### ASSIGNED TASK
Among the following entries, count the lines that contain "height" and report only the result.

Collected data
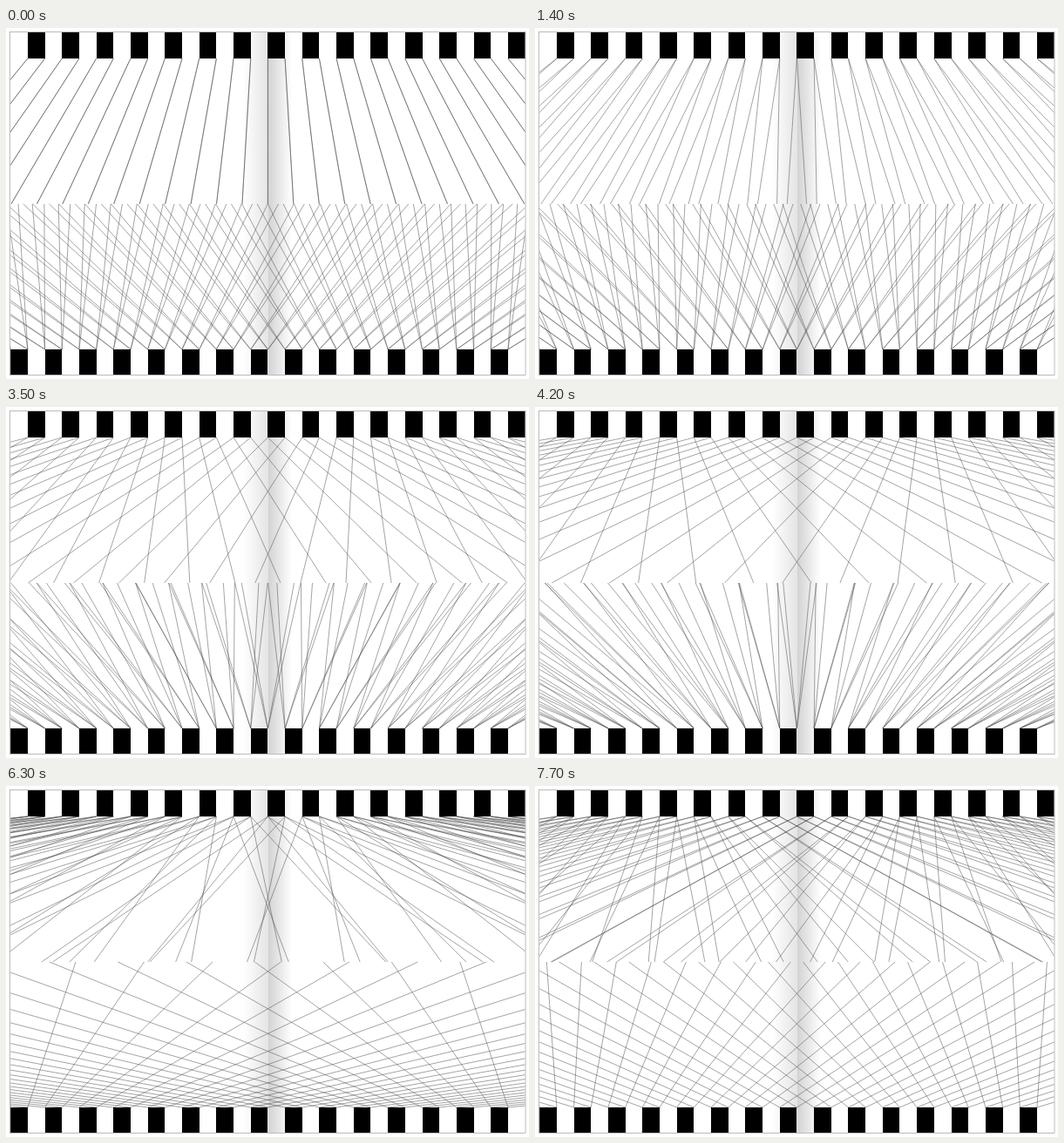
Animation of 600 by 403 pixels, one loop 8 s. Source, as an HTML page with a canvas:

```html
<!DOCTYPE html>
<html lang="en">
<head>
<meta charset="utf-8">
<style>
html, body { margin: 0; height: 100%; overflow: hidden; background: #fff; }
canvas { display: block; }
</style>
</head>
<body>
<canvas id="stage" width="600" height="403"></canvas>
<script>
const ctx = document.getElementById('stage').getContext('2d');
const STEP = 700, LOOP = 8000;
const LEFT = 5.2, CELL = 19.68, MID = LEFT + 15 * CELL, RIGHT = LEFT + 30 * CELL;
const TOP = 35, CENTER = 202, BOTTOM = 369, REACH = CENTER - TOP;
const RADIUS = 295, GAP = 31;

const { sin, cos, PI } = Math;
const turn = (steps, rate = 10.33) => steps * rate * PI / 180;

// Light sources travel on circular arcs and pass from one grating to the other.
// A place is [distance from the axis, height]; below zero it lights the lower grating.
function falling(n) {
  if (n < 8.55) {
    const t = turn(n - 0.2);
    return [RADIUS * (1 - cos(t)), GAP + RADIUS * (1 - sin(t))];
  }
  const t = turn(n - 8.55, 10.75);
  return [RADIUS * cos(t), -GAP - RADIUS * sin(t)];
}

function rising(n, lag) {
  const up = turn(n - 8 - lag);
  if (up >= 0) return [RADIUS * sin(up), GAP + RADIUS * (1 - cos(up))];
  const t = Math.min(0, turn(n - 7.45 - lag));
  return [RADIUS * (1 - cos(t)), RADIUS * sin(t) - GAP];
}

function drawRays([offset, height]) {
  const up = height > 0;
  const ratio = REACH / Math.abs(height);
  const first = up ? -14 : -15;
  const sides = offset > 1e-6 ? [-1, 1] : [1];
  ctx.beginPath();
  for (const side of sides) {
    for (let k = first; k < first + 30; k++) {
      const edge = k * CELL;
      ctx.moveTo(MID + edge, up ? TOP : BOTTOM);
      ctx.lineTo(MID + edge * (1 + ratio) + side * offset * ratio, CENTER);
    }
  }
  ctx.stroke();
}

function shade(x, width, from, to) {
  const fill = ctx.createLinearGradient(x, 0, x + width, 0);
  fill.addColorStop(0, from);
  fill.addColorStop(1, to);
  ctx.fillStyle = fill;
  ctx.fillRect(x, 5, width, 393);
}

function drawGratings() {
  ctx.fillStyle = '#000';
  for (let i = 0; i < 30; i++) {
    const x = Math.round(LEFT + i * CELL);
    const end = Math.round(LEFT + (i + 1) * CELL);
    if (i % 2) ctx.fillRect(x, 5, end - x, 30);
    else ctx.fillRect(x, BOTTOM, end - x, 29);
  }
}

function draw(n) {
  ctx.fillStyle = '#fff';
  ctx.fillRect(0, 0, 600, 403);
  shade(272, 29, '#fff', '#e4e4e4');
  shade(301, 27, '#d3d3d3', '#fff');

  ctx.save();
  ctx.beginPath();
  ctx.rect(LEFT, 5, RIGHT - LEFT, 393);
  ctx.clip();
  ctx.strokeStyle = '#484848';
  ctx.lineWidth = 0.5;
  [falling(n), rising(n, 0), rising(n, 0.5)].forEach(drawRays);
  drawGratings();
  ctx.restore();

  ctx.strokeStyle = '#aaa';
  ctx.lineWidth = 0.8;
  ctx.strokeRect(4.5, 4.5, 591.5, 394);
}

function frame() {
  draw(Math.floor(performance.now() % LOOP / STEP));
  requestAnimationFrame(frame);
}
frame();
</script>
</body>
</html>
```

### FINAL ANSWER
6